BEGIN SUPPLIED MATERIAL

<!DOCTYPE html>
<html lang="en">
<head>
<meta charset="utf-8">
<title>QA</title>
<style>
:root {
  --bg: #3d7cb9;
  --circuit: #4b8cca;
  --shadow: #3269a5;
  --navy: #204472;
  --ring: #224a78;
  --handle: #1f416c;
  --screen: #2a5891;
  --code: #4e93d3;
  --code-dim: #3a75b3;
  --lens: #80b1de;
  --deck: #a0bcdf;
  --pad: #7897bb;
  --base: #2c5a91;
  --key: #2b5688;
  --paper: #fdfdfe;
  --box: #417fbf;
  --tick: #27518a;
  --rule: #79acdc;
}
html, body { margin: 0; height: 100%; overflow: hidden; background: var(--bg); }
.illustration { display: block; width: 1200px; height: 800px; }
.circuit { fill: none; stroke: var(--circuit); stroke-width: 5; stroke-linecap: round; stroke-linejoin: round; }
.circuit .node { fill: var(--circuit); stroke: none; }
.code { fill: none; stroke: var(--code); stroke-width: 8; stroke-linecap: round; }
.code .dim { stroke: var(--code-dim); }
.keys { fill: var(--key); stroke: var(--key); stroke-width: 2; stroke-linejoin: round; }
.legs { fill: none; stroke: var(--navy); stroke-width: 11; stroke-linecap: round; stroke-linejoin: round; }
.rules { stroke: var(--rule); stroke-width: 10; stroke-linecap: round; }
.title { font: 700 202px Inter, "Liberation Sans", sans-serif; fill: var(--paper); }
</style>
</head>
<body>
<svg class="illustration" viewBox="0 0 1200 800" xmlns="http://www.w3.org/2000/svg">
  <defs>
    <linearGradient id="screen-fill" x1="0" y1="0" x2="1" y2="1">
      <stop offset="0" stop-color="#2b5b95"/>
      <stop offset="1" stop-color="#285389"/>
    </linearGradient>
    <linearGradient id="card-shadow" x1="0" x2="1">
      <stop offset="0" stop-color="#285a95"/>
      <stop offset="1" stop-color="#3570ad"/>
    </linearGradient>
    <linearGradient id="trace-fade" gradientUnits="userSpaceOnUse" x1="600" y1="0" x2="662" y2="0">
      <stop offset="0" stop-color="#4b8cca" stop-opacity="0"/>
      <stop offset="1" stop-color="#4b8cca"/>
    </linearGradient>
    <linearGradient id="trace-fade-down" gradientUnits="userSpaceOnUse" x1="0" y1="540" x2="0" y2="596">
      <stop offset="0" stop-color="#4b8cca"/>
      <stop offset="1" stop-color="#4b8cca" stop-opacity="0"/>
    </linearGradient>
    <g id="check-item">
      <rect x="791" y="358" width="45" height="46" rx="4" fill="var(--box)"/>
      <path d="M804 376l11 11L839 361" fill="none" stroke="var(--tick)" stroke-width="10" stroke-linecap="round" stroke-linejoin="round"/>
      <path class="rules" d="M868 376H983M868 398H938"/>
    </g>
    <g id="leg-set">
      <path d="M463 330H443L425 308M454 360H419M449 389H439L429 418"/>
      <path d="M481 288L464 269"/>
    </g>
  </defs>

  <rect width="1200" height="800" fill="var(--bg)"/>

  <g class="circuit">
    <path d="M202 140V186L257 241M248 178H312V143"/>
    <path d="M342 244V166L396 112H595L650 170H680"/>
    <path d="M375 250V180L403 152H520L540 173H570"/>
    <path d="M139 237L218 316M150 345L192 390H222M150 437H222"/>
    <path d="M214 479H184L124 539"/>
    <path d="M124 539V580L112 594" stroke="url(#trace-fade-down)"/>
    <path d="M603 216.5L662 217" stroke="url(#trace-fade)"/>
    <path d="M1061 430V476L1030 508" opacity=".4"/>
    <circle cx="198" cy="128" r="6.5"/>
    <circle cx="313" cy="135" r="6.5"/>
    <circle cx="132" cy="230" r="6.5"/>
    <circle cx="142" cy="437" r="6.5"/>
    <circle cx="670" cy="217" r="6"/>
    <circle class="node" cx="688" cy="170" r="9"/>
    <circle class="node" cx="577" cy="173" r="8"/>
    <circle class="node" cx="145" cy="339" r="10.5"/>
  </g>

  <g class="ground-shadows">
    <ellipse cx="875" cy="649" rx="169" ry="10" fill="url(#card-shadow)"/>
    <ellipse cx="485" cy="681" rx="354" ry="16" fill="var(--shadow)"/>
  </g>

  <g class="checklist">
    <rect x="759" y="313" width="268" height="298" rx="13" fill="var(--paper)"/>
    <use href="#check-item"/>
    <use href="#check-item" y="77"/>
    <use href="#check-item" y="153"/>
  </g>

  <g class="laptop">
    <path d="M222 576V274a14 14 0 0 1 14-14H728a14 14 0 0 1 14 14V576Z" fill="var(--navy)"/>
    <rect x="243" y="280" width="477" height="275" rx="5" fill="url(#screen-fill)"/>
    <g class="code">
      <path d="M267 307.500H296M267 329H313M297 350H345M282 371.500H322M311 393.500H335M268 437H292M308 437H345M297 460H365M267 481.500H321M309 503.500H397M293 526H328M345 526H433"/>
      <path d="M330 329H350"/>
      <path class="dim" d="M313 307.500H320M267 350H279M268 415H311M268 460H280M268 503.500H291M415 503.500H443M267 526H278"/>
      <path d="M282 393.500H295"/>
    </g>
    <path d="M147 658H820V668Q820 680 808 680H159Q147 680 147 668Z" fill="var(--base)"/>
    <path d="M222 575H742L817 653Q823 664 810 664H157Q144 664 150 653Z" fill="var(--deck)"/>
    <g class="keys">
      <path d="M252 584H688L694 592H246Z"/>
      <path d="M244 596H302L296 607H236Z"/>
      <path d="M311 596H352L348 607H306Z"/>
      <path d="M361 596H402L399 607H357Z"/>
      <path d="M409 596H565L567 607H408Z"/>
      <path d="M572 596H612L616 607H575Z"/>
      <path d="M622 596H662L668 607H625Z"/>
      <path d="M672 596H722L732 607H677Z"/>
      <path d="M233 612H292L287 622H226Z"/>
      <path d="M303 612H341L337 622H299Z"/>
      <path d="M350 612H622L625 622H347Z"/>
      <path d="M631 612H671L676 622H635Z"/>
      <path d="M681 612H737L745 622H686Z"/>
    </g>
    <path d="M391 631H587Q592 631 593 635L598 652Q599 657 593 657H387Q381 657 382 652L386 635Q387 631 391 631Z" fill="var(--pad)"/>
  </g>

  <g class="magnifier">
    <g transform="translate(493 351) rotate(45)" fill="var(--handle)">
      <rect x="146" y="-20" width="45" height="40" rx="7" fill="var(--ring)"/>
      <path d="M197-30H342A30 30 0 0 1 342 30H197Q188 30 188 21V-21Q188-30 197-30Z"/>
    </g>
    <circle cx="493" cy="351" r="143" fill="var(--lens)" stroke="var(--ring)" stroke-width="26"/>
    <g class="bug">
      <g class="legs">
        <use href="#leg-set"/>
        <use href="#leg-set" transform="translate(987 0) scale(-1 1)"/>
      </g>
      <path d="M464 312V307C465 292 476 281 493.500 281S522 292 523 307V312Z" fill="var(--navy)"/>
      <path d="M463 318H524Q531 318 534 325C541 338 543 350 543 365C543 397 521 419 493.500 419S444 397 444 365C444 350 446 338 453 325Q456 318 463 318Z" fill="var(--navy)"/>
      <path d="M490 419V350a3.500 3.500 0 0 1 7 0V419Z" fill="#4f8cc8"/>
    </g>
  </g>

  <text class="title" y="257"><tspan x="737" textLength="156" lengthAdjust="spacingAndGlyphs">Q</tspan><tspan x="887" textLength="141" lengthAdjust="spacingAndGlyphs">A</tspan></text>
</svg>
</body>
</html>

END SUPPLIED MATERIAL

YOUR INSTRUCTIONS - Take the lines above from the first through the one containing "--box: #417fbf;" and reproduce them exactly; include nothing else.

SOLUTION FOR THIS TASK -
<!DOCTYPE html>
<html lang="en">
<head>
<meta charset="utf-8">
<title>QA</title>
<style>
:root {
  --bg: #3d7cb9;
  --circuit: #4b8cca;
  --shadow: #3269a5;
  --navy: #204472;
  --ring: #224a78;
  --handle: #1f416c;
  --screen: #2a5891;
  --code: #4e93d3;
  --code-dim: #3a75b3;
  --lens: #80b1de;
  --deck: #a0bcdf;
  --pad: #7897bb;
  --base: #2c5a91;
  --key: #2b5688;
  --paper: #fdfdfe;
  --box: #417fbf;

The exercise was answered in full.